Female workers in need of vocational training

January 05, 2019 - 09:00

From the northern mountainous province of Yên Bái, in April 2018, Vi Thanh Thuỷ headed to Hà Nội, seeking life-changing opportunities.

Female trainees at a sewing class in Quảng Nam Vocational School. — VNA/VNS Photo Thanh Tùng
Viet Nam News

HÀ NỘI — From the northern mountainous province of Yên Bái, in April 2018, Vi Thanh Thuỷ headed to Hà Nội, seeking life-changing opportunities.

“In my village, there is nothing much to do,” Thuỷ said, “So I left.”

An acquaintance told her about a non-profit organisation called REACH which has offered vocational training courses for disadvantaged young people for a decade. On hearing this, Thuỷ decided to take a chance.

It’s not just women from northern mountainous regions that find themselves excluded from the labour force, female workers in other rural areas face the same situation under the pressure of automated agriculture.

Considered the breadwinners of families when their husbands flee to cities to work in factories or on construction sites, rural women are under threat of losing their jobs on their paddy fields.

Meanwhile, vocational training for female labourers in general remains low.

Data from the General Statistics Office of Việt Nam shows that in 2016, among 54.4 million people aged over 15, only 20.9 per cent were skilled.

Moreover, the percentage of untrained female workers surpassed that of their male counterparts, 81.6 per cent compared to 76.7 per cent.

In 2010, the Government set a goal to raise the percentage of female workers under 45 receiving training courses to 25 per cent by 2015 and 50 per cent by 2020.

However, in reality, the process is behind schedule, as skilled female workers accounted for just 15 per cent of the labour force in 2016.
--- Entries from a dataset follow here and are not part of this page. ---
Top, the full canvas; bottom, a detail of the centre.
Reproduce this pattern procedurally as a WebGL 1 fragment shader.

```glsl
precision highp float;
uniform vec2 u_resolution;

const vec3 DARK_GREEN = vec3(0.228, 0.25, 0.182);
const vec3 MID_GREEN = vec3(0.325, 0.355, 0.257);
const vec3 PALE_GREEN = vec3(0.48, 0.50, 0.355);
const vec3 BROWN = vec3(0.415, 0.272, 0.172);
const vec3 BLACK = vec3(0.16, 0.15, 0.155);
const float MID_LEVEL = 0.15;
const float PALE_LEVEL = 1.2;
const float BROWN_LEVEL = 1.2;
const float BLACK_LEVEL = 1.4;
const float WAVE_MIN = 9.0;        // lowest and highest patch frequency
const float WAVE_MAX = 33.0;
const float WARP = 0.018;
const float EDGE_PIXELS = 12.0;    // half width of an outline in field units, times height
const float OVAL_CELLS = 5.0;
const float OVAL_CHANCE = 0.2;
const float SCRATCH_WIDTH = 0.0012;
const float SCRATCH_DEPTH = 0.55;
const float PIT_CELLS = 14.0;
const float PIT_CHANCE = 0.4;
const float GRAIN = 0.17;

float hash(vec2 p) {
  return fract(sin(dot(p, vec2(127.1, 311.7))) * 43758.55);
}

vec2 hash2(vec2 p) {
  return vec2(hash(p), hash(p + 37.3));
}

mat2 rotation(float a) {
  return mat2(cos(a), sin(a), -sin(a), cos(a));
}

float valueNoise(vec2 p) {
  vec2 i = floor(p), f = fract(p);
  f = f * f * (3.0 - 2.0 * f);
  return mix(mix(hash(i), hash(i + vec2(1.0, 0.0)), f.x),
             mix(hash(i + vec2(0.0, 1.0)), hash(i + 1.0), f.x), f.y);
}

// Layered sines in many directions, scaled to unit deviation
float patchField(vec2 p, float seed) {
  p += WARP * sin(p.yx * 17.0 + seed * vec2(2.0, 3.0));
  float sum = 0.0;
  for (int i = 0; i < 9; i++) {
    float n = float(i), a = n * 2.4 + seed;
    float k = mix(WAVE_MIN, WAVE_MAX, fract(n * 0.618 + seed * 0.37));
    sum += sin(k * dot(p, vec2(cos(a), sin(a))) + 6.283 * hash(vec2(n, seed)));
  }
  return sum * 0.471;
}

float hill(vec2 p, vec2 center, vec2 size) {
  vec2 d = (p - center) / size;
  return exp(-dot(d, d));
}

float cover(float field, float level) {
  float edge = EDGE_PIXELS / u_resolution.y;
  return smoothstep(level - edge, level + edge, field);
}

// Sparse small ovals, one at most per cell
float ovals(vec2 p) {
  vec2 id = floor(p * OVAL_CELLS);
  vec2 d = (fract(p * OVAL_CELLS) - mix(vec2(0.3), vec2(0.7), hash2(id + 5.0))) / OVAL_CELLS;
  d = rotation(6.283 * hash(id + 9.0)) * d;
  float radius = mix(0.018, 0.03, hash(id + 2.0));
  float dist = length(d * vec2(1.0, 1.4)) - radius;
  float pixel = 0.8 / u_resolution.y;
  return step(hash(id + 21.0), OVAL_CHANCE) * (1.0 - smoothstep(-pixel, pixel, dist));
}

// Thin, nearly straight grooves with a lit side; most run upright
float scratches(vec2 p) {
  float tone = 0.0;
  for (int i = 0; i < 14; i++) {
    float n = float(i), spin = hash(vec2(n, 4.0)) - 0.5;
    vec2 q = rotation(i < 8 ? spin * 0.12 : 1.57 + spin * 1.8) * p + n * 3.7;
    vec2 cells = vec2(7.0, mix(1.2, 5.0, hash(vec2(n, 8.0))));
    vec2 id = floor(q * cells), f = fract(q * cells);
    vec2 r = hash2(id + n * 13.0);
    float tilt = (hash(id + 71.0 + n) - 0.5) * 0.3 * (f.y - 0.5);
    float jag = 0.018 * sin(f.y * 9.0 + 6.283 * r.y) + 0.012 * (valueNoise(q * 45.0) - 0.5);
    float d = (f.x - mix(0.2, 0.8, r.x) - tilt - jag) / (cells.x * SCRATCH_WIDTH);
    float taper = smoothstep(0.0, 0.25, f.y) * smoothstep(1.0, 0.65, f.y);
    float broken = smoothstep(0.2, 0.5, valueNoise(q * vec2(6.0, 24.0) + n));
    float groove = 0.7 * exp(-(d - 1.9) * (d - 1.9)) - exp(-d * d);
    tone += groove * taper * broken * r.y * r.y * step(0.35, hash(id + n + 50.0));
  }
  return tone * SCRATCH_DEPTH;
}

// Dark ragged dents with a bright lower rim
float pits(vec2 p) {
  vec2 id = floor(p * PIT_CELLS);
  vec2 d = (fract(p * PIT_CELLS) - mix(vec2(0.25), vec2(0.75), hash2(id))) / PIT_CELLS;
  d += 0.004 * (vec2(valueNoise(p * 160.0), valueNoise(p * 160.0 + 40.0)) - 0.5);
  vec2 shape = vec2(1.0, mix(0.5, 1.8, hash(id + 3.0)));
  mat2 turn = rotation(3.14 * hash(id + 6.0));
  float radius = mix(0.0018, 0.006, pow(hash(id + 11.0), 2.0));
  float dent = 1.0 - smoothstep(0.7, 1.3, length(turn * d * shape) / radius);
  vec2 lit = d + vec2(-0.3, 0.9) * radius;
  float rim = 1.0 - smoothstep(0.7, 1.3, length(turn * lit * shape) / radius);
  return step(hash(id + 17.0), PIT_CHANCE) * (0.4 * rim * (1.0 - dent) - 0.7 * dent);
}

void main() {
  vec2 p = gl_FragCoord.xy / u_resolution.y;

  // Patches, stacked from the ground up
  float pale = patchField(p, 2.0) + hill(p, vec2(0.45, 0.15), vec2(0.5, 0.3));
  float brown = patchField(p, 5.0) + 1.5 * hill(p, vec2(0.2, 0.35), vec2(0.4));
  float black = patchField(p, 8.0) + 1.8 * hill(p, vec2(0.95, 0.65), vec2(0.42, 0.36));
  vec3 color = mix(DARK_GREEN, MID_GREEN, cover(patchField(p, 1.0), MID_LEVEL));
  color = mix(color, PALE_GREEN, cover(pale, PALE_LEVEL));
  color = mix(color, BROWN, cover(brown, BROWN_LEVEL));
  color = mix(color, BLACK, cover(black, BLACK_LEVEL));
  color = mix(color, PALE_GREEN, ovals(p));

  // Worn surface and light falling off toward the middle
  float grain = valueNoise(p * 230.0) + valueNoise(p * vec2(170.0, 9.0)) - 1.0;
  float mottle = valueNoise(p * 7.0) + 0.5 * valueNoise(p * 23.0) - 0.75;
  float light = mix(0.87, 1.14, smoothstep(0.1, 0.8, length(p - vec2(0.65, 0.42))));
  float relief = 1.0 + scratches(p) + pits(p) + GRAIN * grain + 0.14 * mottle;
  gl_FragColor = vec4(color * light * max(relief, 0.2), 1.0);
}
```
Geographic distance and remoteness limit ethnic minority women’s access to education and training opportunities, leaving them behind in the fight against poverty.

“Unskilled female workers from ethnic minorities are 0.36 times more common than those from the Kinh majority. They are more vulnerable and need more favourable policies to gain better access to education and employment opportunities,” said Trần Quý Long from the Institute for Family and Gender Studies.
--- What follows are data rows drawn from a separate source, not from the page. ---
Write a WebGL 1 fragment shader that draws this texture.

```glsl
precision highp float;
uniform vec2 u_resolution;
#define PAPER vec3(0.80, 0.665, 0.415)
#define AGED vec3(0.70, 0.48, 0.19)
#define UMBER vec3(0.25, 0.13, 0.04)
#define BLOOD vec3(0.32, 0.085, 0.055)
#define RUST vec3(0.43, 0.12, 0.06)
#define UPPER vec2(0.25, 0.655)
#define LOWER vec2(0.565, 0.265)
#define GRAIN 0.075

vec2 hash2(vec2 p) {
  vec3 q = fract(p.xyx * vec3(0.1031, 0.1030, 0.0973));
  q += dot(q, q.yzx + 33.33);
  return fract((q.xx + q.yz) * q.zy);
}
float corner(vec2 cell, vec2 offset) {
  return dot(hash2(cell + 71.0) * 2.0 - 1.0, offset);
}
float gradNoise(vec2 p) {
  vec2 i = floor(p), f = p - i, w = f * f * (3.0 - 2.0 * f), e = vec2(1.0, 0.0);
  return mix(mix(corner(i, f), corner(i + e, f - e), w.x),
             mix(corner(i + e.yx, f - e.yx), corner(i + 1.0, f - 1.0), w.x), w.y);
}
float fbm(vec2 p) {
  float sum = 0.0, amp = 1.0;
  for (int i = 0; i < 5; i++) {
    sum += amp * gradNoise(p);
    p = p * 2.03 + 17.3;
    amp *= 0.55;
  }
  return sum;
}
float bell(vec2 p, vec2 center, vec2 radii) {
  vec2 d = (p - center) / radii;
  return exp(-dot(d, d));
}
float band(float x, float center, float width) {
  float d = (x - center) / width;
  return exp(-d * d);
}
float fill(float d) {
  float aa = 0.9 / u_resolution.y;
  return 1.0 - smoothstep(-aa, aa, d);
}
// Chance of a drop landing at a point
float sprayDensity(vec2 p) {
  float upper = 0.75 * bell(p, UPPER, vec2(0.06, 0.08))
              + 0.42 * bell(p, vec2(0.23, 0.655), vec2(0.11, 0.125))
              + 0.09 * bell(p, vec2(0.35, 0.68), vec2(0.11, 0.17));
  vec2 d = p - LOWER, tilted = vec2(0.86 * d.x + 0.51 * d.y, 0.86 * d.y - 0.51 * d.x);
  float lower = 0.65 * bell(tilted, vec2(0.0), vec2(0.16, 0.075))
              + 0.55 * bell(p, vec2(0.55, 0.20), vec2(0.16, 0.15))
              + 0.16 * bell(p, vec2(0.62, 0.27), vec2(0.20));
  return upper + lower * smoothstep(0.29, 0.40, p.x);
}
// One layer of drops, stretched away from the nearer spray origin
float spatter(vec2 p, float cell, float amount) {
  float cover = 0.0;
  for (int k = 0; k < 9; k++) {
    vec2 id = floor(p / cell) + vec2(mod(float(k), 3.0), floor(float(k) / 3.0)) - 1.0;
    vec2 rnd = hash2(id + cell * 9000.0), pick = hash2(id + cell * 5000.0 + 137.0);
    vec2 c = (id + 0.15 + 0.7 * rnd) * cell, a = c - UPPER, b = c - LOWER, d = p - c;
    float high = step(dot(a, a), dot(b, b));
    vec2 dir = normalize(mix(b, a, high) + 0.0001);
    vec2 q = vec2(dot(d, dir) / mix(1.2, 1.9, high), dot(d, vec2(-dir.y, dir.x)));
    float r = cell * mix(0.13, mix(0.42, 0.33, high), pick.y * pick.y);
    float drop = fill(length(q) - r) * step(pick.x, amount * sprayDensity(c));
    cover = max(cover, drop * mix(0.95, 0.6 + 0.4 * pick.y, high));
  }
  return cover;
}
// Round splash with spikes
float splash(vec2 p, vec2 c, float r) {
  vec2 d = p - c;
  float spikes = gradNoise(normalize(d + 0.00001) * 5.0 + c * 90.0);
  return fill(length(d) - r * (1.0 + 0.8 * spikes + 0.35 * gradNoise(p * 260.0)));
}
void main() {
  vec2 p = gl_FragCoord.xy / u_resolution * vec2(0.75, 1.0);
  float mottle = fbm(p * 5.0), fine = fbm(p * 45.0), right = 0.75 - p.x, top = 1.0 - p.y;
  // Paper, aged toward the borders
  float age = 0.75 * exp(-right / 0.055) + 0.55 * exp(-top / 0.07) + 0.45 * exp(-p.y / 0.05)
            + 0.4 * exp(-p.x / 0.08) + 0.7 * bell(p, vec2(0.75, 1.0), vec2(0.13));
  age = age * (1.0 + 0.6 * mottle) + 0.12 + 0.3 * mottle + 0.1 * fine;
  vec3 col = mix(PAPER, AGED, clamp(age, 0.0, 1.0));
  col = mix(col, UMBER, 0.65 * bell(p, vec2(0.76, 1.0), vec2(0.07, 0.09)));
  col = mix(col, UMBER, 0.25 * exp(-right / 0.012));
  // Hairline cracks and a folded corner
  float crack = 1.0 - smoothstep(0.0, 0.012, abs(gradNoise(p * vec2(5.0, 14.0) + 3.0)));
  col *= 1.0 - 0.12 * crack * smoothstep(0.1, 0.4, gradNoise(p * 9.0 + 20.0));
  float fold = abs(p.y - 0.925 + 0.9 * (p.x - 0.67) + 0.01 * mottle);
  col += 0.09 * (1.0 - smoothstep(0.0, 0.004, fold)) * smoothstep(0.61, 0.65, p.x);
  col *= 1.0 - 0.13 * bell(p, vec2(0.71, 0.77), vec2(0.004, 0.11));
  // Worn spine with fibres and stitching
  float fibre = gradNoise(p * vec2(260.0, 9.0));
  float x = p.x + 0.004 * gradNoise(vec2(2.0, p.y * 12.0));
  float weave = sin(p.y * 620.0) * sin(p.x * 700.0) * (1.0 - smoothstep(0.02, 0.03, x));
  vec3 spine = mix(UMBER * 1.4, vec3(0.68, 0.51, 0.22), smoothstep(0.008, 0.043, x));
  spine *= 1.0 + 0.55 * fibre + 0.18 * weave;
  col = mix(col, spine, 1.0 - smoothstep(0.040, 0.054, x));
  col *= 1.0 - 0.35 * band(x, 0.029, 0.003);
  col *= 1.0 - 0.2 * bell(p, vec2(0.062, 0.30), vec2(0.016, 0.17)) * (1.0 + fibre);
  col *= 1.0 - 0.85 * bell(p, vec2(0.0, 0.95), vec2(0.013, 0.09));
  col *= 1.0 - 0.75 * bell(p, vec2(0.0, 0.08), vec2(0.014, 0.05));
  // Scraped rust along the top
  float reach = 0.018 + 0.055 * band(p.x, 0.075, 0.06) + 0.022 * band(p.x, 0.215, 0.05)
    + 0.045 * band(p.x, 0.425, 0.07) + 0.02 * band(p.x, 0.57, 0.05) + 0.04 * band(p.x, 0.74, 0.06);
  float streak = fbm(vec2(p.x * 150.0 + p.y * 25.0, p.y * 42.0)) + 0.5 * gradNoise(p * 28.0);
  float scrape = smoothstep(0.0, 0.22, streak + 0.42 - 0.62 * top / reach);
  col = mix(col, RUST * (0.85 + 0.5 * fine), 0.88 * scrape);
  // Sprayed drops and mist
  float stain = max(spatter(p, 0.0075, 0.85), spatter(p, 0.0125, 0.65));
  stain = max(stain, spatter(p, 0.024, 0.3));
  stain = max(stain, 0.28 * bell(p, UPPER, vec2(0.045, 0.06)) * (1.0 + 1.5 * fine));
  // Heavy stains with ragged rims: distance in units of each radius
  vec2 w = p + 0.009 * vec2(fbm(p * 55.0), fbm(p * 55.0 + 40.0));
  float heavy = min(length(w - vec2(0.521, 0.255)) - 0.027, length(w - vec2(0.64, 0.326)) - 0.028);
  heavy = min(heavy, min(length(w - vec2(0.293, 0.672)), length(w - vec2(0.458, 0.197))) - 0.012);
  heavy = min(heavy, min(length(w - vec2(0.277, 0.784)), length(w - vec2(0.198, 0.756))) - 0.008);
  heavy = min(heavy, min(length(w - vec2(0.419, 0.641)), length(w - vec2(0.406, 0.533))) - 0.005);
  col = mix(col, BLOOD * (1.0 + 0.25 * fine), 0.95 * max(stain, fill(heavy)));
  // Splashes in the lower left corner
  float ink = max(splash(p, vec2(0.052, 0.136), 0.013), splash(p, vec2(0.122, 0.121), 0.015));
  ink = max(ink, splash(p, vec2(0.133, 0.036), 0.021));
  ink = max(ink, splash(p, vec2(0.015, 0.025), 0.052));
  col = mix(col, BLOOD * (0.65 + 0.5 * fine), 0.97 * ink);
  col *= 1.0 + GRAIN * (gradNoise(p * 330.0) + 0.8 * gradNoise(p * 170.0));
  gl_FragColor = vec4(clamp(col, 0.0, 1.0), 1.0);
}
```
Enterprises are unwilling to provide training, according to Vũ Xuân Hùng, head of the Directorate for Vocational Education and Training’s Formal Education Department.

Only 36.2 per cent of private firms and 30.2 per cent of public ones offer their employees courses to improve their skills.

The connection between professional vocational training schools and companies remains loose, leading to poor quality of graduates. The participation of non-profit organisations like REACH in offering training courses for vulnerable groups and connecting trainees with enterprises is of importance to improving the capacity and competitiveness of Vietnamese workers, especially women, in the labour market.

“Besides working skills, we have opportunities to expose potential candidates to working environments at different companies and get to know their qualities,” said Thuỷ.

Đặng Nguyên Anh, deputy head of the Việt Nam Academy of Social Sciences, pointed out that in Việt Nam, workers, in spite of being trained, cannot find jobs or fit in the working environment at companies.

He, therefore, stressed upon work-based vocational education to help workers catch up with emerging trends and changes in Industry 4.0.

Early last December, the Asian Development Bank (ADB) approved a US$78 million financial package to lift the quality of National Technical and Vocational Education and Training institutions, aiming to help the country’s labour force comply with rising market demands.

An additional fund of $3 million from the Japanese Government focuses on enhancing workers’ soft skills, including communication, teamwork and problem-solving as well as implementing demand-driving skills programmes for disadvantaged women and youth.

“With more than 60 per cent of the population under 35, Việt Nam has the potential to help deliver high and sustainable economic growth,” said Sakiko Tanaka, ADB Senior Social Sector Specialist.

“To help realise this potential, the project aims to help ensure Việt Nam’s labour force has the skills and knowledge necessary to increase their competitiveness and productivity for the global market,” she added. — VNS